The misdemeanor hazing charges filed against an Amherst man in connection with the death of a fellow West Virginia University student two years ago will be dismissed if he stays out of criminal trouble for two years.
Richard W. Schwartz, 22, is required to perform 100 hours of community service, avoid any illegal drugs and take an alcohol-awareness course as part of an arrangement to avoid trial on charges related to the death of Nolan M. Burch, also of Amherst.
“He feels very badly about what happened, of course. But he’s not responsible for this boy dying,” said Robert G. McCoid, a West Virginia attorney who represented Schwartz.
Burch “certainly was not hazed or pressured into drinking,” he added, and Schwartz did not make any admission of wrongful conduct as part of the diversion-and-dismissal arrangement.
Schwartz was accused of handing Burch a bottle of liquor during a ceremony known as “Big/Little” that paired pledges with full-fledged members. Schwartz and another upperclassman, Jordon Hankins of Robbinsville, N.J., were charged with hazing and conspiracy to commit hazing. Hankins was accused of being the “Grand Master” of the fraternity rite that involved Burch and 19 other pledges, who were blindfolded and escorted from a fraternity house to a nearby apartment building, where they were handed liquor bottles, authorities said.
After the initiation, a drunken Burch was taken back to the fraternity house, where he was laid on a table.
A fraternity member, unable to wake Burch shortly before midnight, called 911 and began performing CPR.
Police found Burch on the floor. He died less than 36 hours later in J.W. Ruby Memorial Hospital in Morgantown, W.Va.
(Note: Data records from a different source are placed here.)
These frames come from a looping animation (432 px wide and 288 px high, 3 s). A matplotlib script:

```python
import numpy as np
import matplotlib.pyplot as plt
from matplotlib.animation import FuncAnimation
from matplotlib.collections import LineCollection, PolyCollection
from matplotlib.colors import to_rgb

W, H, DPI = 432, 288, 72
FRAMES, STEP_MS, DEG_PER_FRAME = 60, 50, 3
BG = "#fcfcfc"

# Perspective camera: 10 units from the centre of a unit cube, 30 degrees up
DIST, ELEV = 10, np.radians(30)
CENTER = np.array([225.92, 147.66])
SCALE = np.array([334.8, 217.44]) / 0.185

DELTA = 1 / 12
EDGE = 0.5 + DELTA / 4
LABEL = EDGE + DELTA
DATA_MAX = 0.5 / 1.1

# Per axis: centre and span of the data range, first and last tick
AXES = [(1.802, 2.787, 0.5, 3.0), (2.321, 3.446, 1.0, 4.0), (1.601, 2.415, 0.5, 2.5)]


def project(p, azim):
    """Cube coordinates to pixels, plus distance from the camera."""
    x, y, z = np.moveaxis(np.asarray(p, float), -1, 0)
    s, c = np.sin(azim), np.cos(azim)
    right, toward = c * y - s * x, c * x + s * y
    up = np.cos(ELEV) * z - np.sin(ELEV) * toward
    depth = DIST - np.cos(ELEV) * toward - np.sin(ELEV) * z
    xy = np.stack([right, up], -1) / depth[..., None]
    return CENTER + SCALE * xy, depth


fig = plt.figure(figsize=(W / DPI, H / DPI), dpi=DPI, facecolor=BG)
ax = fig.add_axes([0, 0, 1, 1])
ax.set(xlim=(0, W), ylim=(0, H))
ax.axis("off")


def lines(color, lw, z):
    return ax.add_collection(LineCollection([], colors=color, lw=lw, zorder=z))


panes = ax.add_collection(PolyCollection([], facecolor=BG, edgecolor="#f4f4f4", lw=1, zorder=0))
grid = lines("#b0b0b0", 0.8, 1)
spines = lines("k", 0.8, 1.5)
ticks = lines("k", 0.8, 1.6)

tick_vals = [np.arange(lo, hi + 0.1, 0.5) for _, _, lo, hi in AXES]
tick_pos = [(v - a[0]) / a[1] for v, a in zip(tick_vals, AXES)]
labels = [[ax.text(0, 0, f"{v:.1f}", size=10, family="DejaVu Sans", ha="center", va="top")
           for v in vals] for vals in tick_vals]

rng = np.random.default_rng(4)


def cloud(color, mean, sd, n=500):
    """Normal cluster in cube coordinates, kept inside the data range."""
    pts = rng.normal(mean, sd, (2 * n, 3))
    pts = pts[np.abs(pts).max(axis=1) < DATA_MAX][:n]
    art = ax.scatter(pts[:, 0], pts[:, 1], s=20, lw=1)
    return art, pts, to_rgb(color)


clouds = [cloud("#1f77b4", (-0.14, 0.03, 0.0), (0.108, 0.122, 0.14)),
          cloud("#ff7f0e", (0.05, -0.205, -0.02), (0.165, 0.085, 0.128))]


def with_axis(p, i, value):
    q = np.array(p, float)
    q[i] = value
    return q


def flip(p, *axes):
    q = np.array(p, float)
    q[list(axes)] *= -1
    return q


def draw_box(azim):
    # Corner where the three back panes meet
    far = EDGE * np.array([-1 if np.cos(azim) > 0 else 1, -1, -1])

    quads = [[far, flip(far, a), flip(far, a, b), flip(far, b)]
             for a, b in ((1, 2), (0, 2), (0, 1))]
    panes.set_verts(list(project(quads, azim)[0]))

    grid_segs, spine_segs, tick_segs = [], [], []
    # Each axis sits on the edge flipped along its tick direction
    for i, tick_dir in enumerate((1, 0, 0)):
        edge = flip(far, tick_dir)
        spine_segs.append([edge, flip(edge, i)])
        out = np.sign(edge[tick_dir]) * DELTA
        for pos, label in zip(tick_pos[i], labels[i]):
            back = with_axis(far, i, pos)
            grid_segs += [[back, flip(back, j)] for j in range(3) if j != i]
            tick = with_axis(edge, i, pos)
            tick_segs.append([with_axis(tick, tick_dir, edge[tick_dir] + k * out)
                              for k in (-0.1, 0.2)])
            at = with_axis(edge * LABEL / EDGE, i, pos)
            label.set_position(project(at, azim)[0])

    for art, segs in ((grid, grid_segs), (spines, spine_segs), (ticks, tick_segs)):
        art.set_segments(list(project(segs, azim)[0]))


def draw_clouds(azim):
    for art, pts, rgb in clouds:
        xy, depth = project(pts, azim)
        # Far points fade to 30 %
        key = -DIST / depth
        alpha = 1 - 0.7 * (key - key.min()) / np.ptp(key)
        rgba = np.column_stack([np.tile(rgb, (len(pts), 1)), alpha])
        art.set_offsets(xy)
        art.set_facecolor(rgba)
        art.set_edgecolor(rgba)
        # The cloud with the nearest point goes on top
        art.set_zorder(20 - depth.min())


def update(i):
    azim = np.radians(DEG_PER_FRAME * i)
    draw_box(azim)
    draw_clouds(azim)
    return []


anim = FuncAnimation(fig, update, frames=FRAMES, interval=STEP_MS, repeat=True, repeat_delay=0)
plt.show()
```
Hankins agreed to a similar pretrial diversion.
The hazing and conspiracy to commit hazing charges against both defendants will be dismissed June 30, 2018, pending successful completion of the diversion program.
The defendants and the Monongalia County Prosecuting Attorney’s Office agreed to the deal back in June, and Monongalia Circuit Court Judge Susan B. Tucker did not oppose it.
The Burch family declined to be interviewed about the disposition of the criminal charges against Schwartz and Hankins.
But in a statement on behalf of the family, attorney Terrence M. Connors said the parents, TJ and Kim Burch, never wanted to see the young men go to jail.
“The focus has always been to raise public awareness regarding the unchecked culture of fraternity hazing that has claimed the lives of Nolan and dozens of other students around the country.
That is the goal of the civil litigation,” Connors said.
Schwartz ended up leaving West Virginia University and enrolling at another college to pursue a degree, McCoid said.
In Amherst, Schwartz and Burch lived only a few blocks away from each other, off of Maple Road near Hopkins Road.
They did not know each other well prior to Burch’s pledging the fraternity, but McCoid described Schwartz and Burch as “friendly” while they were at West Virginia together.
Schwartz gave Burch a ride home from Morgantown during a fall break in 2014.
Burch’s parents filed a wrongful-death suit in 2015, accusing the fraternity of pressuring their son “to drink excessive amounts of alcohol in order to be accepted for admission into Kappa Sigma.”
In addition to the fraternity, the suit also named as defendants the university, Hankins and Schwartz and the owners of the apartment building where the drinking occurred.
The Burches, through Connors, argued in court papers that the university was negligent because it allowed Kappa Sigma to operate as a student organization despite knowing that it promoted hazing, excessive drinking and underage drinking. The lawsuit also contends that the university did not investigate allegations of fraternity misconduct. The case is still in its discovery phase.